Beyond the Buffy mythology, Giles is a quintessential polite, mind-mannered British man which compliments his rather polite, mild-mannered “guybrarian” sensibilities.  He speaks in a soft, non-poncy accent and he loves books, knowledge, and research.  There are several times in the show when Giles has to throw a punch or defend himself, but it’s never to the effect of making himself seem macho; on the other hand, it’s always kind of a surprise whenever Giles does so.  His main role in the show is to provide guidance, usually in the form of the many, many books on the occult that he has at his disposal.  (BTW, does no one else visit this library?  How does Giles deal with students who are stressed out about mid-term exams rather than, say, demon possession?)

Buffy ran from 1997 to 2003, during a time that the library as a whole was changing, mainly due to the internet taking over.  Giles, an old fashioned bloke in his tweed jackets and ties, is also a rather old fashioned librarian.  (i.e., technophobe.)  As seen in the quote above from the episode “Lies My Parents Told Me,” Giles just couldn’t bear the idea of letting go of his precious tomes in favor of the WWW.  It makes me wonder whether or not Giles, or Buffy for that matter, would have been as successful with the use of Google instead of a physical library.  Would Giles have been a young, techie librarian with an iPhone and a custom-made Watcher app?

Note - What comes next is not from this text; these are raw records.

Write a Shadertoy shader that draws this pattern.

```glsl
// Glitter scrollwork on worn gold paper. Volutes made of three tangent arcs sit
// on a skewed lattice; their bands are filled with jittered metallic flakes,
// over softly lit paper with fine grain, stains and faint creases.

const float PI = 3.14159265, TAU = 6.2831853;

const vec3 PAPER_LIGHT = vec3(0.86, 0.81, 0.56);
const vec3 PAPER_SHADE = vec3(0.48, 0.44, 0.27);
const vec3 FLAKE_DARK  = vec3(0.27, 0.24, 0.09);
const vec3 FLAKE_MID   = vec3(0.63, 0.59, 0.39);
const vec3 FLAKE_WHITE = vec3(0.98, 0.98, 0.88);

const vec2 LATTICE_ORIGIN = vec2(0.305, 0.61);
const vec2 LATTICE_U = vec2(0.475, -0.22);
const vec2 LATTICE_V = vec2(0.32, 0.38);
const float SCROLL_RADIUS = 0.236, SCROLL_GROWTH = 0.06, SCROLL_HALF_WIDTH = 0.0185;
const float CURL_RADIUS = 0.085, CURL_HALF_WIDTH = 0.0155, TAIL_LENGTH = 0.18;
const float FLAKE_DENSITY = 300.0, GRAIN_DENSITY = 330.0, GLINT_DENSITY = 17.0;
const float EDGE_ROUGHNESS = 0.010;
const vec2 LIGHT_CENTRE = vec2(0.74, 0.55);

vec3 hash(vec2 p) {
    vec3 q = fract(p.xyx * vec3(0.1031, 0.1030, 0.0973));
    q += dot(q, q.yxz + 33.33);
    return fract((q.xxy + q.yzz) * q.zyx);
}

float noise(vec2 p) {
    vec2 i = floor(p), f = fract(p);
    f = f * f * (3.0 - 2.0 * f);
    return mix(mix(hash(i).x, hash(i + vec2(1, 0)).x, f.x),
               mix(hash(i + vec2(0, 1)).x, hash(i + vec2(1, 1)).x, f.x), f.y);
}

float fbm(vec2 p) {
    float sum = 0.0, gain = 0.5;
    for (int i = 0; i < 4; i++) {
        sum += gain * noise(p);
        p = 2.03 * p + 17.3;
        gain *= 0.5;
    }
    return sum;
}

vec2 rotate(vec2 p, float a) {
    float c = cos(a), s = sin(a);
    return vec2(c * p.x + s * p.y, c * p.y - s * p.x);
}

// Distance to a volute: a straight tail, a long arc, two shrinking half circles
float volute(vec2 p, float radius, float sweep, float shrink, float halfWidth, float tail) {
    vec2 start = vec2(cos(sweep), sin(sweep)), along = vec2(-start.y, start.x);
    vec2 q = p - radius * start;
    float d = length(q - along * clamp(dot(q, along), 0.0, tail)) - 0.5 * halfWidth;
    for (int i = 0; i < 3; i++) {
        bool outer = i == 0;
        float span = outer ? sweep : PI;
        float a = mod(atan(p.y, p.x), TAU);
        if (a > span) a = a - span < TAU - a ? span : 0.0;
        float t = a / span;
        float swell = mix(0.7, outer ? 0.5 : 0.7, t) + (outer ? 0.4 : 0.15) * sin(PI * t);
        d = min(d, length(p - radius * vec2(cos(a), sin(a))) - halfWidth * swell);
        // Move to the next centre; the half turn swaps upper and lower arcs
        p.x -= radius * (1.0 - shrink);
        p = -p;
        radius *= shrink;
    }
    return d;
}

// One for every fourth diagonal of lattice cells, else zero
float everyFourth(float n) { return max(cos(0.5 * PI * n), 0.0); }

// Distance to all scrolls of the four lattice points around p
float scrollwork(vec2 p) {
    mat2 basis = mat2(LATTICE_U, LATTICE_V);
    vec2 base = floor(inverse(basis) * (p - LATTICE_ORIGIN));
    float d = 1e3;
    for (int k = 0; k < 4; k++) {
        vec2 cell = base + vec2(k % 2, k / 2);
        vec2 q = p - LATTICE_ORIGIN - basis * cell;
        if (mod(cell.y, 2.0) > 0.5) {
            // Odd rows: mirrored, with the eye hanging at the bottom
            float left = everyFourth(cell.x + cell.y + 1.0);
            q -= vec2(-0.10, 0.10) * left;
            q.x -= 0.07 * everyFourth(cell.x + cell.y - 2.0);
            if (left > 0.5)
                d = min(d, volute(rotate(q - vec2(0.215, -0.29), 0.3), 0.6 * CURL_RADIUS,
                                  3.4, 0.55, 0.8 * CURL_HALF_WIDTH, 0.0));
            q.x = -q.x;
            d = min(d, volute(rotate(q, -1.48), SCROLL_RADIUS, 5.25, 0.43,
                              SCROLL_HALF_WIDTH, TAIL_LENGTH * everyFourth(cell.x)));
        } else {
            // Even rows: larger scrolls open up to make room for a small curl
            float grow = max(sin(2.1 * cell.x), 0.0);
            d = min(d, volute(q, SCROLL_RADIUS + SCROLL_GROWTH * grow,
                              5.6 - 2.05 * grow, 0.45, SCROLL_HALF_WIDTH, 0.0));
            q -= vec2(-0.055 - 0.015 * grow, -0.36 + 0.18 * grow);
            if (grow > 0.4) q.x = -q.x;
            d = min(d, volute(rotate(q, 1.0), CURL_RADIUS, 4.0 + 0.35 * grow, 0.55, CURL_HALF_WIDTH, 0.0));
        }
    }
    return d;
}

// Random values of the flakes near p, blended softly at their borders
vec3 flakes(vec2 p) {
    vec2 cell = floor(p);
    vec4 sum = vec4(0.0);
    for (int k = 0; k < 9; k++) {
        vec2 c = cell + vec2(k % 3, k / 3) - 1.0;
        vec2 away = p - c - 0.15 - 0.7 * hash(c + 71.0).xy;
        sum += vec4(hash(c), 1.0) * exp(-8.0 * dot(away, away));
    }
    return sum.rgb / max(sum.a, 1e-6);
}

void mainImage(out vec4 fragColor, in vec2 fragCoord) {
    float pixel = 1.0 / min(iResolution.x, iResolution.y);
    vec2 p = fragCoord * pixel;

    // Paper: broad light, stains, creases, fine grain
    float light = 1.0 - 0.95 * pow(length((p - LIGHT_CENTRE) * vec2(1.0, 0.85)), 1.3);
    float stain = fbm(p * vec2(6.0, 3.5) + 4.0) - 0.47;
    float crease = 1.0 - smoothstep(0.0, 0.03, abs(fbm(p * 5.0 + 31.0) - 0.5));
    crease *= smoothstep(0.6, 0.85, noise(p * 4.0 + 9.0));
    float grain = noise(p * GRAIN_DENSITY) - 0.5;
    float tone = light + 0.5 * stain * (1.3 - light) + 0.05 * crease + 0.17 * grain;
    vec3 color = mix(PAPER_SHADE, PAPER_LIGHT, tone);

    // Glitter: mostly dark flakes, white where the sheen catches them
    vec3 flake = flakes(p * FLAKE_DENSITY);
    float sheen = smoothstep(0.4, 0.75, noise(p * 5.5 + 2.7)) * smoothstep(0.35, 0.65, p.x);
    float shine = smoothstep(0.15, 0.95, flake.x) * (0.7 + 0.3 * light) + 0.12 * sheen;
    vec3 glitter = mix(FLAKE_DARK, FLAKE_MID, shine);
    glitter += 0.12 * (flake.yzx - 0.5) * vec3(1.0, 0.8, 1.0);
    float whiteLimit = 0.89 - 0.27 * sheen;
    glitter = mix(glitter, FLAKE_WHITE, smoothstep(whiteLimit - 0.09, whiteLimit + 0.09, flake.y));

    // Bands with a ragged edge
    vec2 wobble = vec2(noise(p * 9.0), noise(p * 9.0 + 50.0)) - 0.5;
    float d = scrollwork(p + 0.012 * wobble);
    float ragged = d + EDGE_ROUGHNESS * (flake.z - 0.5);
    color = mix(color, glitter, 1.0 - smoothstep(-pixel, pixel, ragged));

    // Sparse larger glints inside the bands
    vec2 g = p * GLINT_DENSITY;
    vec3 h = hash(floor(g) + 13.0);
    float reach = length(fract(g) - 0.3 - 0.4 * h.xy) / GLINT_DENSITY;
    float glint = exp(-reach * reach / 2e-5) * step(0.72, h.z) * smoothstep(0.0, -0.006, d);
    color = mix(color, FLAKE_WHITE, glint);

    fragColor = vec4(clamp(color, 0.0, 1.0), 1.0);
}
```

Oh, but when the man switches out his tweed for a black turtleneck, and his tie for a guitar, this happens… and then I think I need to start watching Buffy on Hulu ASAP.